● INSTRUCTIONS TO FOLLOW: Copy each line of the records below that mentions the word "attrs".

____ DATA SHOWN

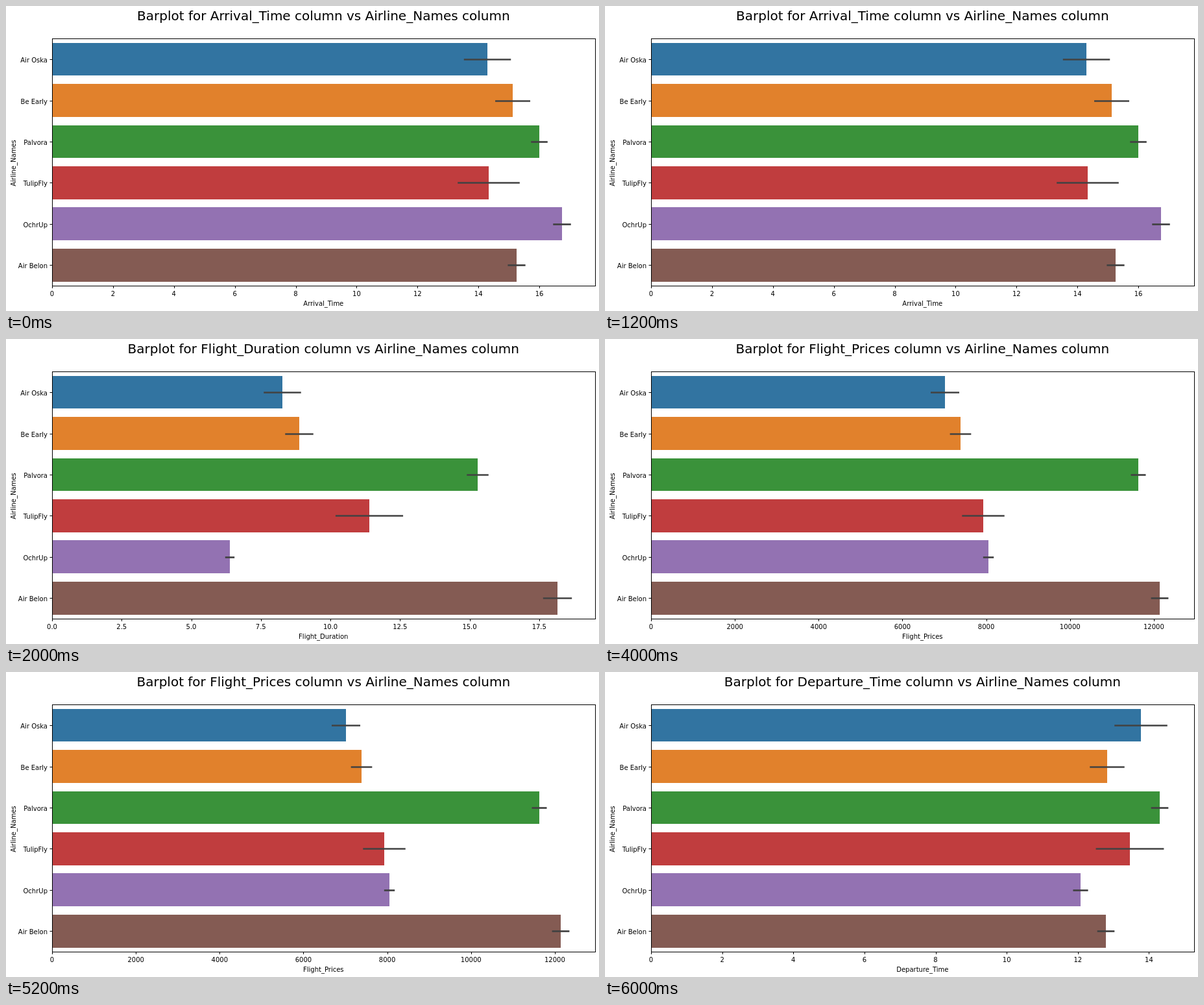
Recreate the animation shown at these times as an HTML page. Size 914x470 px, loop 8000 ms.

```html
<!DOCTYPE html>
<html lang="en">
<head>
<meta charset="utf-8">
<title>Airline bar plots</title>
<style>
  html, body { margin: 0; width: 100%; height: 100%; overflow: hidden; background: #fff; }
  svg { display: block; font: 10px "DejaVu Sans", sans-serif; }
  .title { font-size: 20px; }
  .bar { shape-rendering: crispEdges; }
  .axis { fill: none; stroke: #000; stroke-width: 1; }
  .error { stroke: #424242; stroke-width: 2.7; }
</style>
</head>
<body>
<svg id="stage" width="914" height="470" viewBox="0 0 914 470"></svg>
<script>
const HOLD = 2000;
const LEFT = 71, WIDTH = 837, TOP = 50, HEIGHT = 381, MID = 489.3;
const BOTTOM = TOP + HEIGHT;

// error: half length of the error line relative to the bar
const airlines = [
  { name: "Air Oska", color: "#3274a1", error: 0.054 },
  { name: "Be Early", color: "#e1812c", error: 0.038 },
  { name: "Palvora", color: "#3a923a", error: 0.017 },
  { name: "TulipFly", color: "#c03d3e", error: 0.071 },
  { name: "OchrUp", color: "#9372b2", error: 0.0175 },
  { name: "Air Belon", color: "#845b53", error: 0.019 }
];

// spread scales the error lines of a whole plot
const plots = [
  { name: "Arrival_Time", max: 17.83, step: 2, digits: 0, spread: 1,
    means: [14.3, 15.13, 16, 14.34, 16.75, 15.25] },
  { name: "Flight_Duration", max: 19.51, step: 2.5, digits: 1, spread: 1.5,
    means: [8.28, 8.88, 15.29, 11.4, 6.39, 18.16] },
  { name: "Flight_Prices", max: 12962, step: 2000, digits: 0, spread: 0.9,
    means: [7015, 7387, 11630, 7929, 8053, 12141] },
  { name: "Departure_Time", max: 15.27, step: 2, digits: 0, spread: 1,
    means: [13.78, 12.83, 14.31, 13.47, 12.08, 12.79] }
];

const stage = document.getElementById("stage");
const rowMid = i => Math.round(82.1 + 63.4 * i);

function add(parent, tag, attrs = {}, text = "") {
  const el = document.createElementNS("http://www.w3.org/2000/svg", tag);
  for (const key in attrs) el.setAttribute(key, attrs[key]);
  el.textContent = text;
  return parent.appendChild(el);
}

function line(parent, cls, d) {
  return add(parent, "path", { class: cls, d });
}

function label(parent, x, y, text, attrs = {}) {
  return add(parent, "text", { x, y, "text-anchor": "middle", ...attrs }, text);
}

function drawPlot({ name, max, step, digits, spread, means }) {
  const g = add(stage, "g");
  label(g, MID, 22, `Barplot for ${name} column vs Airline_Names column`, { class: "title" });
  label(g, MID, 462, name);

  airlines.forEach(({ color, error }, i) => {
    const width = Math.round(means[i] / max * WIDTH);
    const half = width * error * spread;
    const y = Math.round(56.6 + 63.45 * i);
    const bottom = Math.round(107.36 + 63.45 * i);
    add(g, "rect", { class: "bar", x: LEFT, y, width, height: bottom - y, fill: color });
    line(g, "error", `M${LEFT + width - half} ${rowMid(i) + 0.5}h${2 * half}`);
  });

  for (let v = 0; v < max; v += step) {
    const x = LEFT + v / max * WIDTH;
    line(g, "axis", `M${Math.round(x) + 0.5} ${BOTTOM}v4`);
    label(g, x, 447, v.toFixed(digits));
  }
  return g;
}

function drawFrame() {
  add(stage, "rect", { class: "axis", x: LEFT + 0.5, y: TOP + 0.5, width: WIDTH, height: HEIGHT });
  airlines.forEach(({ name }, i) => {
    const y = rowMid(i);
    line(stage, "axis", `M${LEFT} ${y + 0.5}h-3.5`);
    label(stage, 64, y + 5, name, { "text-anchor": "end" });
  });
  label(stage, 0, 0, "Airline_Names", { transform: "translate(15 242) rotate(-90)" });
}

const groups = plots.map(drawPlot);
drawFrame();

const loop = HOLD * plots.length;
groups.forEach((g, i) => {
  const anim = g.animate([
    { opacity: 1, offset: 0, easing: "step-end" },
    { opacity: 0, offset: 1 / plots.length, easing: "step-end" },
    { opacity: 0, offset: 1 }
  ], { duration: loop, iterations: Infinity, delay: i ? i * HOLD - loop : 0 });
  anim.startTime = 0;
});
</script>
</body>
</html>
```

________

● ANSWER FOR THE TASK:
function add(parent, tag, attrs = {}, text = "") {
  for (const key in attrs) el.setAttribute(key, attrs[key]);
function label(parent, x, y, text, attrs = {}) {
  return add(parent, "text", { x, y, "text-anchor": "middle", ...attrs }, text);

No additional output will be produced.